Vietnam’s Defense Minister Phan Van Giang called for actions to “constrain” and “avoid complicating the situation” in resolving disputes in the East Sea (South China Sea) when he met with ASEAN and Chinese ministers on May June 15.
Noting the informal meeting of the ASEAN-China Defense Ministers in an online form organized by Brunei- the rotating president of the Southeast Asian Nations, the Vietnam News Agency reported that Senior Lieutenant General Giang, head of the Vietnamese delegation, suggested the parties create a favorable environment for the negotiation of the Code of Conduct in the East Sea (COC), especially through confidence-building measures.
The meeting comes a day before the 10-nation Southeast Asian bloc meets with defense ministers from eight other countries in the Asia-Pacific region, including the US, Japan, and India.
Senior Lieutenant General Giang was quoted as saying at an informal meeting on June 15 that the Vietnamese side suggested that the parties “refrain from actions, avoid complicating the situation, settle disputes by peaceful means, on basis of international law, including the 1982 United Nations Convention on the Law of the Sea (UNCLOS).”
In a statement Singapore released after the June 15 meeting cited by Nikkei Asia, ASEAN’s ministers emphasized “the need to maintain and promote a conducive environment to the early conclusion of a COC which is “effective and substantive under international law,” referring to the code of conduct in the East Sea.
China has overlapping claims with ASEAN member states over the resource-rich South China Sea, according to Nikkei Asia.
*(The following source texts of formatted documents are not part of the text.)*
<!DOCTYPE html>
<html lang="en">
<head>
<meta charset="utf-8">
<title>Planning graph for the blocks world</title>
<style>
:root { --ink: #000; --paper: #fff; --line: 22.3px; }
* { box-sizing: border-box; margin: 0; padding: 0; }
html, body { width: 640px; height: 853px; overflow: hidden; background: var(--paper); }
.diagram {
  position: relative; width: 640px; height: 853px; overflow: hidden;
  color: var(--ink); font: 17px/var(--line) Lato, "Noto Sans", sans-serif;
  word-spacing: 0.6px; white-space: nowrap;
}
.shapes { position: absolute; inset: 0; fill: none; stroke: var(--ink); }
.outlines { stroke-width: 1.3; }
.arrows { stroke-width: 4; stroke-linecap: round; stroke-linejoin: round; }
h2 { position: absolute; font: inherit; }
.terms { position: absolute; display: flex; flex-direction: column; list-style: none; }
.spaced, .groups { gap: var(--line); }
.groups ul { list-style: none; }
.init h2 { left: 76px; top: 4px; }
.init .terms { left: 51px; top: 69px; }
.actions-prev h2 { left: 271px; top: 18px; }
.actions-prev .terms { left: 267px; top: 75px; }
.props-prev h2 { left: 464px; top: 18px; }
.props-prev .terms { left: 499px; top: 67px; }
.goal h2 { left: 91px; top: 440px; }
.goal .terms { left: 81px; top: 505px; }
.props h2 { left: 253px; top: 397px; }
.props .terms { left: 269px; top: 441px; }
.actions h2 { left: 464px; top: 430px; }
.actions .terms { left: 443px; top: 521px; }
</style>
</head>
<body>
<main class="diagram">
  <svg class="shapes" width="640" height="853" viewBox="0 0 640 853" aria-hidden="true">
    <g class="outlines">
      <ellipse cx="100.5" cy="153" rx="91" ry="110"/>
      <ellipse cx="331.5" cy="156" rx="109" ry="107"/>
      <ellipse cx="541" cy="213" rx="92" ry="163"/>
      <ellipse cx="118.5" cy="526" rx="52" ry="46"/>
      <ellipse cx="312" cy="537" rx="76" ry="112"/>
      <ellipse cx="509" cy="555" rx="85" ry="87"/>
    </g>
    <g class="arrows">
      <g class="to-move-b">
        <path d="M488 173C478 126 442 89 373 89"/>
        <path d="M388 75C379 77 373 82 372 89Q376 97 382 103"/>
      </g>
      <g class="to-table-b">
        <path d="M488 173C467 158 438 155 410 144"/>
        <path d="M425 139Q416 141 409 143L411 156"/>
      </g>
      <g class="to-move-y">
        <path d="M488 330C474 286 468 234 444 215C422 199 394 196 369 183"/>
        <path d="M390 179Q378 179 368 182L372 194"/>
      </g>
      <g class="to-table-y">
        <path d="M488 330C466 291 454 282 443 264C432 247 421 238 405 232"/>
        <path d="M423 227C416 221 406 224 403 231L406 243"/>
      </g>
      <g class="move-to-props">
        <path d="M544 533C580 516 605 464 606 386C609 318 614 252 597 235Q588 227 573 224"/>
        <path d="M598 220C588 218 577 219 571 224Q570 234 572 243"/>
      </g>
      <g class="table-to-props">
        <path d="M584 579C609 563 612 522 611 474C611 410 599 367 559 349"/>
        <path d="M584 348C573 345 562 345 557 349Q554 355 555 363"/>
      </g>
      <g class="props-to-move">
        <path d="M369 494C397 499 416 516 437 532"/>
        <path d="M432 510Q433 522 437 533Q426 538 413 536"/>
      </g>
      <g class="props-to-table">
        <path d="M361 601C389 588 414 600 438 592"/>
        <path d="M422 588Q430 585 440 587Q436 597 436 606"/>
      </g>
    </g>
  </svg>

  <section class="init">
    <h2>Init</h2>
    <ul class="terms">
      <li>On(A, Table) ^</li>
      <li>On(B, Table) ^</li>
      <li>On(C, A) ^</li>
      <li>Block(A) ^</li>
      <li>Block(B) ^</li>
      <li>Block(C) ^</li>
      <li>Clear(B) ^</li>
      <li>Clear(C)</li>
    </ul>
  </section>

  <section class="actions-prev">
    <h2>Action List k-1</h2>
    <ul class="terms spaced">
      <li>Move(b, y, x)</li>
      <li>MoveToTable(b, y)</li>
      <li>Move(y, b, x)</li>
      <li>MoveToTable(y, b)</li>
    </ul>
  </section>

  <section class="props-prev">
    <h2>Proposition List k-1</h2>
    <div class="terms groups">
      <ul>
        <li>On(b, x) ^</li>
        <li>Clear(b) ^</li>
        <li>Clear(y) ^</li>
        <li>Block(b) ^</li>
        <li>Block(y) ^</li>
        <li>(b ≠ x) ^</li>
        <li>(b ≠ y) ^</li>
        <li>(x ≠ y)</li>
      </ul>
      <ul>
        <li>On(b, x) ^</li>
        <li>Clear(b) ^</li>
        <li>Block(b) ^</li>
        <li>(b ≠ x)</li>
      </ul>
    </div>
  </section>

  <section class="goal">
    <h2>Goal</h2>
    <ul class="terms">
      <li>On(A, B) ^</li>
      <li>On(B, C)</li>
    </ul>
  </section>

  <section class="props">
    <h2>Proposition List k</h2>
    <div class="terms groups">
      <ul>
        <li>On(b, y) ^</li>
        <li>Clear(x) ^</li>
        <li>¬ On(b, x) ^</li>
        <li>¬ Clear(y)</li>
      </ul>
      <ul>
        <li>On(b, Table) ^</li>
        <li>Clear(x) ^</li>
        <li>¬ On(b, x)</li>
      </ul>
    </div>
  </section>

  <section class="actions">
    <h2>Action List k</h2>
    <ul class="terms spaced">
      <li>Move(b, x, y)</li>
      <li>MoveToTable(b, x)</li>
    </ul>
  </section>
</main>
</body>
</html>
At a meeting of foreign ministers last week, ASEAN and China agreed to expedite the resumption of negotiations on a code of conduct, which had been halted due to the coronavirus pandemic.
The South China Sea has also been a key topic in previous ASEAN defense ministers’ meetings. The new statement issued on June 15 reiterates that the countries are committed to “the maintenance and promotion of peace, security, stability, safety, and freedom of navigation and overflight in the South China Sea.”
The ministers also called for “self-restraint in actions” and urged all parties to “avoid actions that could complicate or escalate the situation,” without naming specific countries.
Tensions in the South China Sea have increased in recent weeks between countries in the region and China. Malaysia earlier this month sent fighter jets to intercept 16 Chinese transport planes flying into the South China Sea, which it said were engaged in “suspicious activities” near its airspace. Meanwhile, the Philippines has repeatedly protested the “illegal” and “threatening” presence of hundreds of Chinese “maritime militia” inside its exclusive economic zone. Vietnam is said to have expanded its maritime militia to strengthen its defense against China’s challenges in the South China Sea.
Chinese Defense Minister Wei Fenghuang was not quoted by domestic newspapers as saying at the meeting, but Vietnam’s Defense Minister was quoted by the VNA as emphasizing the importance of ASEAN-China cooperation for “peace and stability” regional determination” and “responsive to the establishment of a hotline between the ministers of ASEAN and China.